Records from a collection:
+ + + +

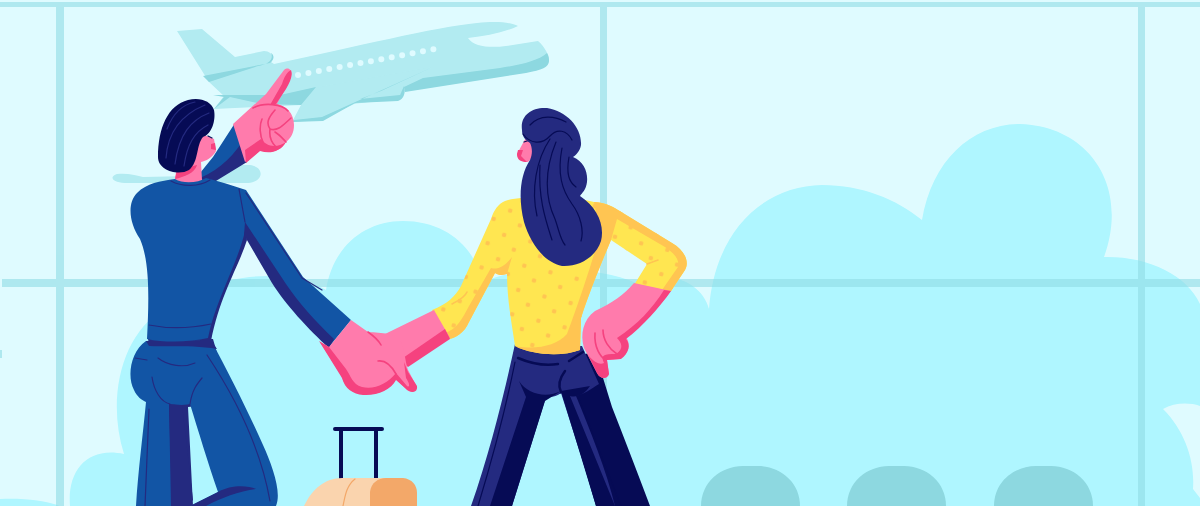
<!DOCTYPE html>
<html lang="en">
<head>
<meta charset="utf-8">
<title>Couple watching a plane take off</title>
<style>
:root {
  --sky: #dffbff; --cloud: #aff6ff; --frame: #8fdde5;
  --plane: #b2ebf1; --plane-shade: #8dd8e0; --seat: #8dd8e0;
  --blue: #1255a5; --indigo: #242a80; --navy: #060b55;
  --skin: #ff7bac; --skin-shade: #f5427f;
  --yellow: #ffe651; --amber: #ffc552;
  --case: #fad4ae; --case-shade: #f3a869;
}
html, body { margin: 0; overflow: hidden; background: var(--sky); }
svg { display: block; width: 1200px; height: 506px; }
.cloud { fill: var(--cloud); }
.frame { fill: var(--frame); opacity: .6; }
.plane { fill: var(--plane); }
.plane-shade { fill: var(--plane-shade); }
.seat { fill: var(--seat); }
.blue { fill: var(--blue); }
.indigo { fill: var(--indigo); }
.navy { fill: var(--navy); }
.skin { fill: var(--skin); }
.skin-shade { fill: var(--skin-shade); }
.yellow { fill: var(--yellow); }
.amber { fill: var(--amber); }
.case { fill: var(--case); }
.case-shade { fill: var(--case-shade); }
.line { fill: none; stroke-width: 1.2; stroke-linecap: round; stroke-linejoin: round; }
.on-blue { stroke: var(--indigo); }
.on-indigo { stroke: var(--navy); }
.on-navy { stroke: var(--indigo); }
.on-skin { stroke: var(--skin-shade); stroke-width: 1.6; }
.on-yellow { stroke: var(--amber); stroke-width: 1.6; }
.handle { fill: none; stroke: var(--navy); stroke-width: 4; stroke-linecap: round; }
</style>
</head>
<body>
<svg viewBox="0 0 1200 506" role="img" aria-label="A couple holding hands at an airport window, watching a plane take off">
  <defs>
    <pattern id="dots" width="27" height="25" patternUnits="userSpaceOnUse" patternTransform="rotate(14)">
      <g class="amber"><circle cx="6" cy="6" r="2.3"/><circle cx="19" cy="18" r="2.3"/></g>
    </pattern>
    <path id="seat" d="M0 506C0 482 20 466 42 466H57C79 466 99 482 99 506Z"/>
    <path id="blouse" d="M505 201C520 195 575 196 594 202C603 202 612 206 618 210L672 243C684 250 690 261 685 270L671 291L634 285L647 264L611 240C602 262 590 290 581 318L580 350C562 357 532 355 515 346C512 325 507 300 507 273C502 275 498 275 495 273L469 322C465 332 455 339 448 339L432 310C447 304 455 297 461 286L491 219C494 210 498 204 505 201Z"/>
  </defs>

  <rect width="1200" height="506" fill="var(--sky)"/>

  <g id="clouds" class="cloud">
    <path d="M70 506C67 470 88 446 124 454C107 400 120 335 165 308C200 280 280 262 326 290C333 246 365 221 403 221C445 221 474 246 483 282C530 262 610 268 640 285C670 268 702 283 709 309C715 230 764 186 822 185C862 185 896 199 922 220C932 160 972 124 1020 124C1088 126 1130 185 1104 257C1148 256 1187 275 1200 304V406C1188 402 1174 403 1163 409C1185 431 1195 461 1193 489L1200 498V506Z"/>
    <path d="M0 499C22 498 44 500 60 506H0Z"/>
  </g>

  <g id="window-frame" class="frame">
    <path d="M0 2H1200V7H1145V279H1200V287H1145V506H1138V287H607V506H600V287H64V506H56V287H2V279H56V7H0ZM64 7V279H600V7ZM607 7V279H1138V7Z"/>
    <rect y="350" width="2" height="8"/>
  </g>

  <g id="plane">
    <path class="plane" d="M117 174C128 173 134 175 143 177L190 176L232 165H250C265 167 264 182 248 183L125 183C110 182 110 176 117 174Z"/>
    <path class="plane" d="M177 31L202 29L235 57L264 51C271 51 275 57 271 62L274 64C355 47 435 27 477 23C495 21 510 22 518 26C503 33 486 36 468 38C474 47 490 48 506 46L538 41C545 47 549 55 549 61C546 68 536 70 522 73L404 88L398 99L352 104L322 120L292 122L301 105L214 109L224 96L209 82Z"/>
    <path class="plane-shade" d="M549 61C549 67 542 70 526 73L405 92L404 87L423 78L500 68C520 65 538 61 547 53C549 56 549 59 549 61Z"/>
    <path class="plane-shade" d="M203 76L270 63C275 59 274 55 271 53C274 60 268 64 258 66L209 82Z"/>
    <path class="plane-shade" d="M213 95L280 95L316 87L301 105L262 104L230 97L214 109L224 97Z"/>
    <path class="plane" d="M294 122L319 87L420 69L433 67L380 92L322 119Z"/>
    <path class="plane-shade" d="M433 67L322 117L294 120L292 122L323 121L355 103L398 101C404 99 406 92 404 86L400 95L360 99L381 91Z"/>
    <path d="M298 75L440 48" fill="none" stroke="var(--sky)" stroke-width="6" stroke-linecap="round" stroke-dasharray="0 10.6"/>
  </g>

  <g id="seats" class="seat">
    <use href="#seat" x="701"/><use href="#seat" x="847"/><use href="#seat" x="994"/>
  </g>

  <g id="suitcase">
    <path class="handle" d="M341 479V429M376 479V429M335 429H382"/>
    <path class="case" d="M304 506C312 489 325 478 342 478H385V506Z"/>
    <path class="case-shade" d="M370 506V492C371 483 378 478 386 478H403C412 479 417 485 417 493V506Z"/>
    <path class="line" stroke="#f3a869" d="M355 479C346 486 345 497 343 506"/>
  </g>

  <g id="man">
    <g id="man-raised-arm">
      <path class="blue" d="M196 178L213 157L235 123L249 160L210 183Z"/>
      <path class="indigo" d="M200 178C222 169 235 153 245 138L247 162L211 184Z"/>
      <path class="skin" d="M233 124L266 94L284 70C289 66 293 71 291 77L277 104C286 106 294 113 294 125C294 133 291 138 286 142C281 151 271 154 261 150L245 162Z"/>
      <path class="skin-shade" d="M291 70C293 76 290 82 286 89L276 104L270 105L282 84C284 77 287 72 291 70ZM245 150L261 139C266 146 276 149 286 142C280 152 270 154 260 151L246 163Z"/>
      <path class="line on-skin" d="M253 108C264 102 282 104 288 111M275 110C268 118 266 123 270 129C278 132 284 124 291 118M270 129C269 136 271 142 276 147M275 132C280 135 284 140 286 142M262 119C259 126 260 136 263 142"/>
    </g>
    <g id="man-head">
      <path class="skin" d="M177 165L204 135L214 139L216 151C212 158 206 161 201 162L202 180C194 185 181 184 175 179Z"/>
      <path class="skin-shade" d="M177 170L197 165C195 173 184 177 175 179ZM211 144L215 143L216 150L211 149Z"/>
      <path class="navy" d="M158 157C158 128 168 105 188 100C200 97 211 101 214 110C216 120 212 134 203 137C196 145 199 162 189 170C179 176 158 171 158 157Z"/>
      <path class="line on-navy" d="M205 105C183 114 168 130 166 158M209 113C191 120 179 134 175 164M208 125C194 132 187 145 184 166M195 102C180 105 172 116 167 129"/>
      <path class="line" stroke="#060b55" d="M208 136L212 138"/>
    </g>
    <g id="man-trousers">
      <path class="indigo" d="M148 339L213 339L226 385L206 405L188 407L193 506H171L160 395Z"/>
      <path class="blue" d="M146 341C130 352 127 377 134 390C137 397 142 400 146 402C143 434 138 472 136 506H172L169 404C176 406 184 405 190 404C198 430 208 463 218 492L190 506H276C282 492 272 465 263 445C248 411 229 374 211 340Z"/>
      <path class="indigo" d="M169 404L182 405L193 500L188 506H171ZM218 492C230 485 247 485 256 489C239 491 221 498 206 506H190Z"/>
      <path class="indigo" d="M146 341L211 340L217 349C194 345 169 347 149 346Z"/>
      <path class="line on-blue" d="M152 377C154 391 161 402 170 404M158 358C168 366 184 368 195 363M135 358L147 360M190 404C192 390 197 384 202 378M207 355C237 400 261 450 270 501M149 409L145 506"/>
    </g>
    <g id="man-torso">
      <path class="indigo" d="M240 195L247 240C238 268 220 295 211 341L200 341L225 235Z"/>
      <path class="blue" d="M175 179C183 184 198 183 206 178C218 181 231 185 246 190L303 277L351 320L329 347C311 331 294 311 281 293L245 231C238 263 215 301 208 338C190 342 166 343 147 339C149 300 150 262 140 239C129 223 127 203 137 193C147 183 160 181 175 179Z"/>
      <path class="indigo" d="M245 222L286 284C299 303 314 320 334 339L329 348C309 330 285 304 272 283L244 235Z"/>
      <path class="line on-blue" d="M149 325C169 329 192 328 211 324M239 189L245 222M171 181C182 187 199 187 210 180M246 193L302 278L322 290"/>
    </g>
  </g>

  <g id="woman">
    <g id="woman-trousers">
      <path class="navy" d="M555 360L595 352L612 407C625 440 638 474 650 506H596L563 393L547 397Z"/>
      <path class="indigo" d="M515 344L582 346L599 384C591 389 584 394 576 396C590 430 607 472 615 506H597L561 393C556 397 551 397 546 397L512 506H471C489 455 503 399 515 344Z"/>
      <path class="navy" d="M519 381C528 395 547 398 561 391L545 401L512 506H490L526 397ZM561 391L590 386C585 394 577 398 570 396L615 506H596Z"/>
      <path class="line on-indigo" style="stroke-width:2.5" d="M518 358C532 364 546 366 558 364M569 361L583 352M565 371C559 379 558 386 561 392"/>
      <path class="line on-indigo" d="M515 362C506 407 492 460 478 506M579 399L621 506"/>
    </g>
    <g id="woman-blouse">
      <use href="#blouse" class="yellow"/>
      <path class="amber" d="M594 202C603 202 612 206 618 210L672 243C684 250 690 261 685 270L671 291L662 290L678 267C680 258 672 252 665 247L617 219L611 240C600 266 588 296 581 318L580 350C562 357 532 355 515 346C536 350 556 346 567 334C575 313 592 264 600 233Z"/>
      <path class="amber" d="M469 322C465 332 455 339 448 339L445 333C457 329 462 319 469 306L491 268C498 270 505 266 512 257L507 274C502 276 498 275 495 273Z"/>
      <use href="#blouse" fill="url(#dots)"/>
      <path class="line on-yellow" d="M452 304C460 300 465 297 467 292M647 264L658 260"/>
    </g>
    <g id="woman-hip-hand">
      <path class="skin" d="M634 283L671 291C659 307 643 324 626 337C631 344 629 353 620 359L607 360L609 374C607 380 600 379 597 373L584 348C580 334 583 320 595 311C612 303 624 295 634 283Z"/>
      <path class="skin-shade" d="M671 291C659 308 643 326 626 339C631 345 629 353 621 359L607 360L609 374C607 380 600 379 597 373L588 355C595 363 600 365 604 363C600 355 604 354 616 354C624 349 622 343 617 338C638 324 652 309 664 290Z"/>
      <path class="line on-skin" d="M595 333C594 347 600 357 606 360M603 330C603 340 609 349 617 354"/>
    </g>
    <g id="woman-head">
      <path class="skin" d="M528 134L523 143L517 154C518 160 522 162 528 162L540 149Z"/>
      <path class="skin-shade" d="M518 150L523 150L521 156L527 162C521 162 517 160 517 154Z"/>
      <path class="line" stroke="#060b55" stroke-width="2" d="M524 142L530 140"/>
      <path class="indigo" d="M522 130C520 116 531 107 547 108C567 111 582 128 581 145C580 151 576 155 573 157C584 162 588 172 587 182C586 190 582 193 580 196C597 207 605 225 601 241C596 257 579 267 562 266C543 262 530 242 524 222C518 198 520 175 530 160C533 153 532 147 530 143C525 140 522 136 522 130Z"/>
      <path class="line on-indigo" d="M523 134C530 144 542 145 550 136C557 128 567 130 572 140M550 139C536 160 531 190 537 216M556 142C544 171 545 198 555 219C559 230 560 239 565 245M562 148C557 174 562 190 572 204C581 216 584 231 581 241M540 165C538 199 546 221 552 240M569 157C566 174 569 182 576 187M530 125C540 114 555 116 566 122"/>
    </g>
  </g>

  <g id="held-hands">
    <path class="skin" d="M385 334L434 310L450 338L404 367L374 368Z"/>
    <path class="skin-shade" d="M400 360L445 329L450 339L408 367Z"/>
    <path class="skin" d="M351 320L368 332C382 333 396 333 401 342C405 351 405 361 408 370L416 385C417 393 410 394 405 388L396 379C391 389 377 396 363 394C351 393 345 387 341 375L320 342L329 347Z"/>
    <path class="skin-shade" d="M329 347L319 341L342 378C345 389 353 394 363 395C377 396 391 390 396 380L405 388C411 394 418 393 417 386L408 372L404 362L406 378C410 384 410 388 407 386L396 373C387 384 374 390 362 387C352 384 351 376 346 369Z"/>
    <path class="line on-skin" d="M368 332C375 337 379 341 381 345M378 361C385 360 391 365 396 374"/>
  </g>
</svg>
</body>
</html>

+ + + +

▸ **What the task asks**
Copy out only the lines of the records above from the one with "76L270 63C275 59" through the one with "67L322 117L294 120L292", exactly as they stand, both included.

▸ **Response**
    <path class="plane-shade" d="M203 76L270 63C275 59 274 55 271 53C274 60 268 64 258 66L209 82Z"/>
    <path class="plane-shade" d="M213 95L280 95L316 87L301 105L262 104L230 97L214 109L224 97Z"/>
    <path class="plane" d="M294 122L319 87L420 69L433 67L380 92L322 119Z"/>
    <path class="plane-shade" d="M433 67L322 117L294 120L292 122L323 121L355 103L398 101C404 99 406 92 404 86L400 95L360 99L381 91Z"/>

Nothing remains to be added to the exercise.